(Beginning of LISTED RECORDS)

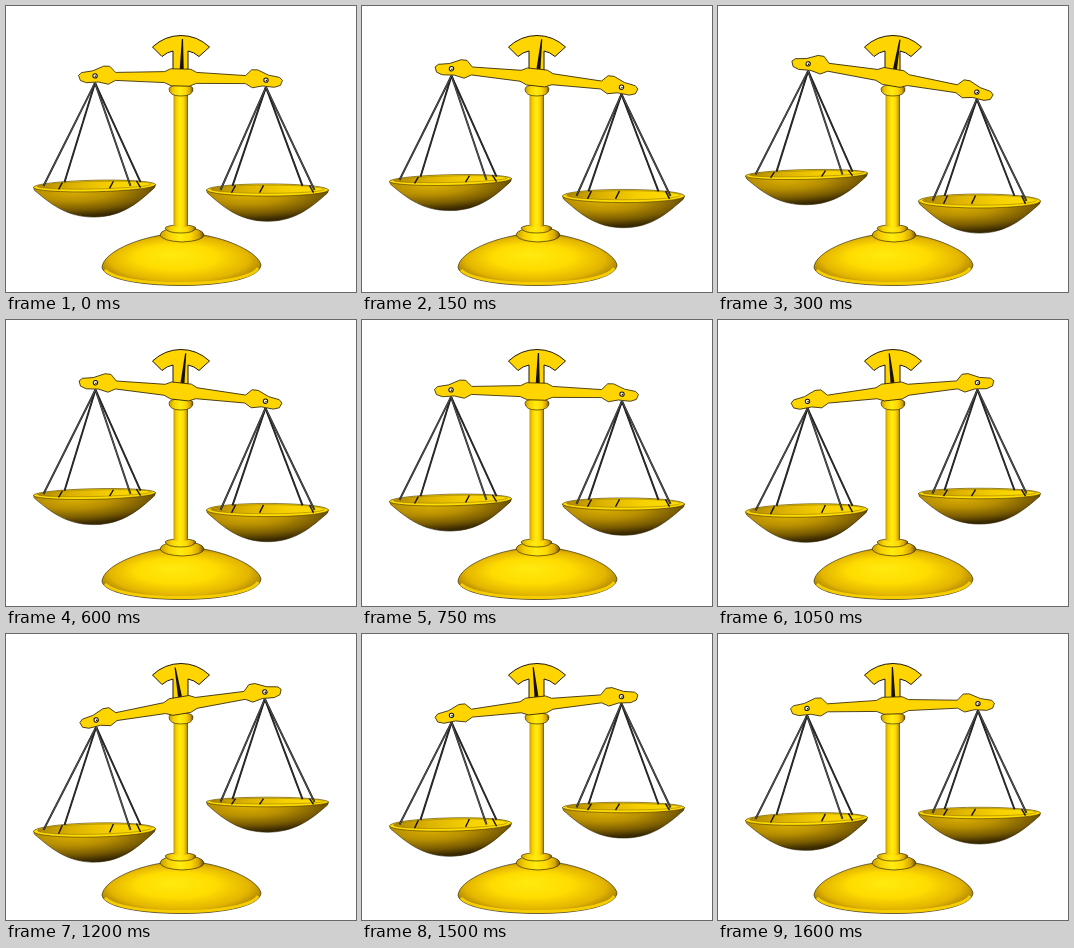
An HTML page for the animation above (1700 ms loop, 350 by 286 pixels).

```html
<!DOCTYPE html>
<html>
<head>
<meta charset="utf-8">
<style>
  html, body { margin: 0; width: 100%; height: 100%; overflow: hidden; background: #fff; }
  svg { display: block; width: 350px; height: 286px; }
</style>
</head>
<body>
<svg viewBox="0 0 350 286" stroke-linejoin="round">
  <defs>
    <linearGradient id="column">
      <stop offset="0" stop-color="#c79c00"/>
      <stop offset=".2" stop-color="#f6d000"/>
      <stop offset=".45" stop-color="#ffec10"/>
      <stop offset=".7" stop-color="#fdd800"/>
      <stop offset=".88" stop-color="#d5a500"/>
      <stop offset="1" stop-color="#6e5000"/>
    </linearGradient>
    <radialGradient id="dome" cx=".5" cy=".5" r=".56" fx=".44" fy=".38">
      <stop offset="0" stop-color="#ffea10"/>
      <stop offset=".45" stop-color="#ffdc00"/>
      <stop offset=".78" stop-color="#e3b500"/>
      <stop offset="1" stop-color="#9a7500"/>
    </radialGradient>
    <radialGradient id="bowl" cx=".34" cy=".15" r=".8">
      <stop offset="0" stop-color="#dcb000"/>
      <stop offset=".4" stop-color="#b88f00"/>
      <stop offset=".75" stop-color="#7a5c00"/>
      <stop offset="1" stop-color="#3a2a00"/>
    </radialGradient>
    <linearGradient id="inside">
      <stop offset="0" stop-color="#b08800"/>
      <stop offset=".3" stop-color="#dcb200"/>
      <stop offset=".65" stop-color="#f6d000"/>
      <stop offset="1" stop-color="#ffe000"/>
    </linearGradient>
  </defs>

  <g stroke="#201800" stroke-width=".6">
    <path fill="url(#dome)" d="M156 229C130 233 98 246 96 261C97 273 134 279.500 176 279.500S254 272 255 259C252 246 222 233 197 229Z"/>
    <path fill="none" stroke="#f6ce00" stroke-width="3" d="M99 264C108 273 138 277.500 176 277.500S246 272 252 262"/>
    <path fill="url(#column)" d="M154 229Q155 222 176 222Q197 222 198 229Q197 235 176 236Q156 235 154 229Z"/>
    <path fill="url(#column)" d="M159 222Q161 219 175 219Q188 219 190 222Q188 227 175 227Q161 227 159 222Z"/>
    <path fill="url(#column)" stroke="none" d="M167.500 87H182V220Q175 223 167.500 220Z"/>
    <path fill="#ffd500" stroke-width="1" d="M146.500 41Q159 29.500 175 29.500Q191 29.500 203.500 41L193 50.500Q188 46 182 45V67H167V45Q161 46 156 50.500Z"/>
    <path fill="url(#column)" d="M163 83Q163 79 175 79Q187 79 187 83Q187 90 175 90Q163 90 163 83Z"/>
  </g>
  <path id="needle" fill="#181200" d="M-.6 -39H.6L2 -9H-2Z"/>
  <g id="pans"></g>
  <g id="beam">
    <path id="bar" fill="#ffd500" stroke="#2a2000" stroke-width=".8"/>
    <g id="holes"></g>
  </g>
</svg>
<script>
const LOOP = 1700;
// start ms, beam angle, left rim y, right rim y
const poses = [
  [0, 1.4, 180, 184],
  [150, 6.2, 174, 190],
  [300, 9.5, 168.5, 195],
  [600, 6.2, 174, 190],
  [750, 1.4, 180, 184],
  [900, -1.6, 185, 179],
  [1050, -6.3, 190.5, 173.5],
  [1200, -9.4, 196, 168],
  [1500, -6.3, 190.5, 173.5],
  [1600, -1.6, 185, 179]
];
const center = { x: 174.5, y: 72 };
const ARM = 85.5;
// right half of the beam, from the top middle round to the bottom middle
const beamHalf = [
  [10, -9], [16, -6], [65, -4], [71, -10], [77, -10], [88, -5], [99, -3],
  [102, 0], [100, 5], [94, 7], [82, 6], [72, 8], [65, 4], [16, 5], [9, 8]
];

const byId = id => document.getElementById(id);
function set(el, attrs) {
  for (const key in attrs) el.setAttribute(key, attrs[key]);
}
function add(parent, tag, attrs = {}) {
  const el = document.createElementNS("http://www.w3.org/2000/svg", tag);
  set(el, attrs);
  parent.append(el);
  return el;
}

const mirrored = beamHalf.map(([x, y]) => [-x, y]).reverse();
set(byId("bar"), { d: "M" + [...beamHalf, ...mirrored].join("L") + "Z" });

function makePan(side, x, markX, tilt, ends) {
  const group = add(byId("pans"), "g");
  const bowl = add(group, "path", { fill: "url(#bowl)", stroke: "#2a2000", "stroke-width": .6 });
  const rim = add(group, "ellipse", { fill: "#ffdc00", stroke: "#4a3800", "stroke-width": .6 });
  const hollow = add(group, "ellipse", { fill: "url(#inside)", stroke: "#8a6a00", "stroke-width": .5 });
  const marks = add(group, "path", { stroke: "#181200", "stroke-width": 1.4, fill: "none" });
  const strings = ends.map(end => ({
    ...end,
    dark: add(byId("pans"), "path", { stroke: "#141414", "stroke-width": 1.9 }),
    light: add(byId("pans"), "path", { stroke: end.front ? "#888" : "#444", "stroke-width": .6 })
  }));
  const holeX = side * ARM;
  add(byId("holes"), "circle", { cx: holeX, cy: 0, r: 2.2, fill: "#fff", stroke: "#181200" });
  add(byId("holes"), "circle", { cx: holeX + .5, cy: .4, r: .8, fill: "#181200" });

  return (angle, y) => {
    const ry = 5.8 + (y - 180) * .08;
    const depth = 31 + (y - 180) * .07;
    const knot = {
      x: center.x + holeX * Math.cos(angle),
      y: center.y + holeX * Math.sin(angle) + 7
    };
    group.setAttribute("transform", `translate(${x} ${y}) rotate(${tilt})`);
    set(bowl, { d: `M-61 0L-60 3C-44 17 -28 ${depth} 0 ${depth}S44 17 60 3L61 0Z` });
    set(rim, { rx: 61, ry });
    set(hollow, { cy: -.8, rx: 57, ry: ry - 2 });
    const line = (at, lean) => `M${at} ${1.5 - ry}l${lean} ${ry * 1.2}`;
    set(marks, { d: line(markX, -4) + line(-32, -4) + line(42, 4) });
    for (const { dx, front, dark, light } of strings) {
      const d = `M${knot.x} ${knot.y}L${x + dx} ${y + (front ? 0 : 2 - ry)}`;
      set(dark, { d });
      set(light, { d });
    }
  };
}

const string = (dx, front) => ({ dx, front });
const drawLeft = makePan(-1, 88.5, 19, -1.3,
  [string(-30), string(46), string(-51, true), string(36, true)]);
const drawRight = makePan(1, 261.5, -4, 0,
  [string(-35), string(35), string(-47, true), string(47, true)]);

let current;
function frame() {
  const time = performance.now() % LOOP;
  const pose = poses.findLast(([start]) => start <= time);
  if (pose !== current) {
    current = pose;
    const [, degrees, leftY, rightY] = pose;
    const angle = degrees * Math.PI / 180;
    drawLeft(angle, leftY);
    drawRight(angle, rightY);
    set(byId("beam"), { transform: `translate(${center.x} ${center.y}) rotate(${degrees})` });
    set(byId("needle"), { transform: `translate(175.5 72) rotate(${degrees})` });
  }
  requestAnimationFrame(frame);
}
frame();
</script>
</body>
</html>
```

(End of LISTED RECORDS)

In the records above, locate each line with the word "translate". Copy all such lines.

(COMPLETED TASK)
    group.setAttribute("transform", `translate(${x} ${y}) rotate(${tilt})`);
    set(byId("beam"), { transform: `translate(${center.x} ${center.y}) rotate(${degrees})` });
    set(byId("needle"), { transform: `translate(175.5 72) rotate(${degrees})` });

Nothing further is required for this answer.